:: Assignment ::
Set the records down again in full, with every word kept.

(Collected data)
Content starts

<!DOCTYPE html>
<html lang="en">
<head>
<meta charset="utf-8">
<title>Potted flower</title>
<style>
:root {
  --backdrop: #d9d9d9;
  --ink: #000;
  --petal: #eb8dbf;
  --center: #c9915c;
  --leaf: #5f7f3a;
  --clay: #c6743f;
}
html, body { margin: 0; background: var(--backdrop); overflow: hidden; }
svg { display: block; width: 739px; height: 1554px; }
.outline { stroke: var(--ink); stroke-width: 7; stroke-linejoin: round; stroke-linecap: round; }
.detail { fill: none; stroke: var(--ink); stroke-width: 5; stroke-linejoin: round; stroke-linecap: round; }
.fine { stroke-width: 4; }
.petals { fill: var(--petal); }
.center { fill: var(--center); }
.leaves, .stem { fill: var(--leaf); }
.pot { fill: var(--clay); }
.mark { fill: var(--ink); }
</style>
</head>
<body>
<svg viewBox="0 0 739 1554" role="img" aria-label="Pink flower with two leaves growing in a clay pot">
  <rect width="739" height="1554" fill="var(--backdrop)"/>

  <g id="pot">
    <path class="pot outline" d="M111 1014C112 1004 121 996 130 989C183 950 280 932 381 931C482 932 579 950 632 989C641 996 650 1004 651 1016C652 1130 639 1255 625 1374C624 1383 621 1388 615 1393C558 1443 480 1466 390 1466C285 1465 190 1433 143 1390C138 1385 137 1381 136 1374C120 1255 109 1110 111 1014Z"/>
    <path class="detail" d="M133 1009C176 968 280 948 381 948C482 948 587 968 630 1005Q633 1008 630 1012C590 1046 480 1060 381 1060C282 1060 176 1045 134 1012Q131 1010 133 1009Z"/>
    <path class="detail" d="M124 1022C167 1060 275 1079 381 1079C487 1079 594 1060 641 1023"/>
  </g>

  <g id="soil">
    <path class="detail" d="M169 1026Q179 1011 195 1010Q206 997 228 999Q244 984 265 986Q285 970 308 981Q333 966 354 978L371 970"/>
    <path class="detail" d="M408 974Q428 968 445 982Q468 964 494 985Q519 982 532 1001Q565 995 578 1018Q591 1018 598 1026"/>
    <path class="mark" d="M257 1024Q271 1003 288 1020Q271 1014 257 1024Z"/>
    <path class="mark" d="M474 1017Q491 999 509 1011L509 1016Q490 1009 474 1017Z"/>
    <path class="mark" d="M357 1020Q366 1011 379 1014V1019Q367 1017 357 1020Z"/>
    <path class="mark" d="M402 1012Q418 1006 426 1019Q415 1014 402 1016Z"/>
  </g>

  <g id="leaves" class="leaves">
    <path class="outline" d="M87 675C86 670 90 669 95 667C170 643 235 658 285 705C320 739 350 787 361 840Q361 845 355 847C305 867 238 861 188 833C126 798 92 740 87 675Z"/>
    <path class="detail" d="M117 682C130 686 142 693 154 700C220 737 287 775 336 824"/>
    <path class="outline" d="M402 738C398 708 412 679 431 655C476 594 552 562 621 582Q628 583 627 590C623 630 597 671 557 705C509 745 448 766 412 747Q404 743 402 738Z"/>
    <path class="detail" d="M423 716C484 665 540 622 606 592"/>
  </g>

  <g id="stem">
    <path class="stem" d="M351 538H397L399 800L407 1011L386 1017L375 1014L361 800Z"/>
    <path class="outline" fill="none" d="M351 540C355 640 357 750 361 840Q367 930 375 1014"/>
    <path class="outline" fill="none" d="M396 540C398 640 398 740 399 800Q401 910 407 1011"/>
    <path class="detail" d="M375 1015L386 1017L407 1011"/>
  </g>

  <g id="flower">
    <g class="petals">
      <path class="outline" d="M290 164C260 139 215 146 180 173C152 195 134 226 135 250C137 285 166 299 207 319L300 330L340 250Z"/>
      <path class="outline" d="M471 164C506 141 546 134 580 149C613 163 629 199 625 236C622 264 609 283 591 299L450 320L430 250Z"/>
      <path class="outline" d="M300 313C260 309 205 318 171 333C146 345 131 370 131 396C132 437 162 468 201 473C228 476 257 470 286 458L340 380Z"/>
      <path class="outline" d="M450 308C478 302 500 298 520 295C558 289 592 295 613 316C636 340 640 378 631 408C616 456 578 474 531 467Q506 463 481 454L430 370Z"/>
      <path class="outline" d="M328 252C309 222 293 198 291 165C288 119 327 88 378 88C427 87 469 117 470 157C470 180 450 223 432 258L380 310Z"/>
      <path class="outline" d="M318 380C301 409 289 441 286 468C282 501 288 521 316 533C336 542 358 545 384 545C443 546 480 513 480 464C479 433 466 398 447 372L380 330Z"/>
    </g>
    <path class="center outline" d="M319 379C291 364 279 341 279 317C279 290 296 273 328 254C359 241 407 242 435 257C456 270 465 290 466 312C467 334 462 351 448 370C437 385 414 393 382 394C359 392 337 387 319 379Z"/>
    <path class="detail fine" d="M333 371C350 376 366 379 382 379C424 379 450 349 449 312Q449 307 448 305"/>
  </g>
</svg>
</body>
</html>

Content ends

:: Exercise response ::
<!DOCTYPE html>
<html lang="en">
<head>
<meta charset="utf-8">
<title>Potted flower</title>
<style>
:root {
  --backdrop: #d9d9d9;
  --ink: #000;
  --petal: #eb8dbf;
  --center: #c9915c;
  --leaf: #5f7f3a;
  --clay: #c6743f;
}
html, body { margin: 0; background: var(--backdrop); overflow: hidden; }
svg { display: block; width: 739px; height: 1554px; }
.outline { stroke: var(--ink); stroke-width: 7; stroke-linejoin: round; stroke-linecap: round; }
.detail { fill: none; stroke: var(--ink); stroke-width: 5; stroke-linejoin: round; stroke-linecap: round; }
.fine { stroke-width: 4; }
.petals { fill: var(--petal); }
.center { fill: var(--center); }
.leaves, .stem { fill: var(--leaf); }
.pot { fill: var(--clay); }
.mark { fill: var(--ink); }
</style>
</head>
<body>
<svg viewBox="0 0 739 1554" role="img" aria-label="Pink flower with two leaves growing in a clay pot">
  <rect width="739" height="1554" fill="var(--backdrop)"/>

  <g id="pot">
    <path class="pot outline" d="M111 1014C112 1004 121 996 130 989C183 950 280 932 381 931C482 932 579 950 632 989C641 996 650 1004 651 1016C652 1130 639 1255 625 1374C624 1383 621 1388 615 1393C558 1443 480 1466 390 1466C285 1465 190 1433 143 1390C138 1385 137 1381 136 1374C120 1255 109 1110 111 1014Z"/>
    <path class="detail" d="M133 1009C176 968 280 948 381 948C482 948 587 968 630 1005Q633 1008 630 1012C590 1046 480 1060 381 1060C282 1060 176 1045 134 1012Q131 1010 133 1009Z"/>
    <path class="detail" d="M124 1022C167 1060 275 1079 381 1079C487 1079 594 1060 641 1023"/>
  </g>

  <g id="soil">
    <path class="detail" d="M169 1026Q179 1011 195 1010Q206 997 228 999Q244 984 265 986Q285 970 308 981Q333 966 354 978L371 970"/>
    <path class="detail" d="M408 974Q428 968 445 982Q468 964 494 985Q519 982 532 1001Q565 995 578 1018Q591 1018 598 1026"/>
    <path class="mark" d="M257 1024Q271 1003 288 1020Q271 1014 257 1024Z"/>
    <path class="mark" d="M474 1017Q491 999 509 1011L509 1016Q490 1009 474 1017Z"/>
    <path class="mark" d="M357 1020Q366 1011 379 1014V1019Q367 1017 357 1020Z"/>
    <path class="mark" d="M402 1012Q418 1006 426 1019Q415 1014 402 1016Z"/>
  </g>

  <g id="leaves" class="leaves">
    <path class="outline" d="M87 675C86 670 90 669 95 667C170 643 235 658 285 705C320 739 350 787 361 840Q361 845 355 847C305 867 238 861 188 833C126 798 92 740 87 675Z"/>
    <path class="detail" d="M117 682C130 686 142 693 154 700C220 737 287 775 336 824"/>
    <path class="outline" d="M402 738C398 708 412 679 431 655C476 594 552 562 621 582Q628 583 627 590C623 630 597 671 557 705C509 745 448 766 412 747Q404 743 402 738Z"/>
    <path class="detail" d="M423 716C484 665 540 622 606 592"/>
  </g>

  <g id="stem">
    <path class="stem" d="M351 538H397L399 800L407 1011L386 1017L375 1014L361 800Z"/>
    <path class="outline" fill="none" d="M351 540C355 640 357 750 361 840Q367 930 375 1014"/>
    <path class="outline" fill="none" d="M396 540C398 640 398 740 399 800Q401 910 407 1011"/>
    <path class="detail" d="M375 1015L386 1017L407 1011"/>
  </g>

  <g id="flower">
    <g class="petals">
      <path class="outline" d="M290 164C260 139 215 146 180 173C152 195 134 226 135 250C137 285 166 299 207 319L300 330L340 250Z"/>
      <path class="outline" d="M471 164C506 141 546 134 580 149C613 163 629 199 625 236C622 264 609 283 591 299L450 320L430 250Z"/>
      <path class="outline" d="M300 313C260 309 205 318 171 333C146 345 131 370 131 396C132 437 162 468 201 473C228 476 257 470 286 458L340 380Z"/>
      <path class="outline" d="M450 308C478 302 500 298 520 295C558 289 592 295 613 316C636 340 640 378 631 408C616 456 578 474 531 467Q506 463 481 454L430 370Z"/>
      <path class="outline" d="M328 252C309 222 293 198 291 165C288 119 327 88 378 88C427 87 469 117 470 157C470 180 450 223 432 258L380 310Z"/>
      <path class="outline" d="M318 380C301 409 289 441 286 468C282 501 288 521 316 533C336 542 358 545 384 545C443 546 480 513 480 464C479 433 466 398 447 372L380 330Z"/>
    </g>
    <path class="center outline" d="M319 379C291 364 279 341 279 317C279 290 296 273 328 254C359 241 407 242 435 257C456 270 465 290 466 312C467 334 462 351 448 370C437 385 414 393 382 394C359 392 337 387 319 379Z"/>
    <path class="detail fine" d="M333 371C350 376 366 379 382 379C424 379 450 349 449 312Q449 307 448 305"/>
  </g>
</svg>
</body>
</html>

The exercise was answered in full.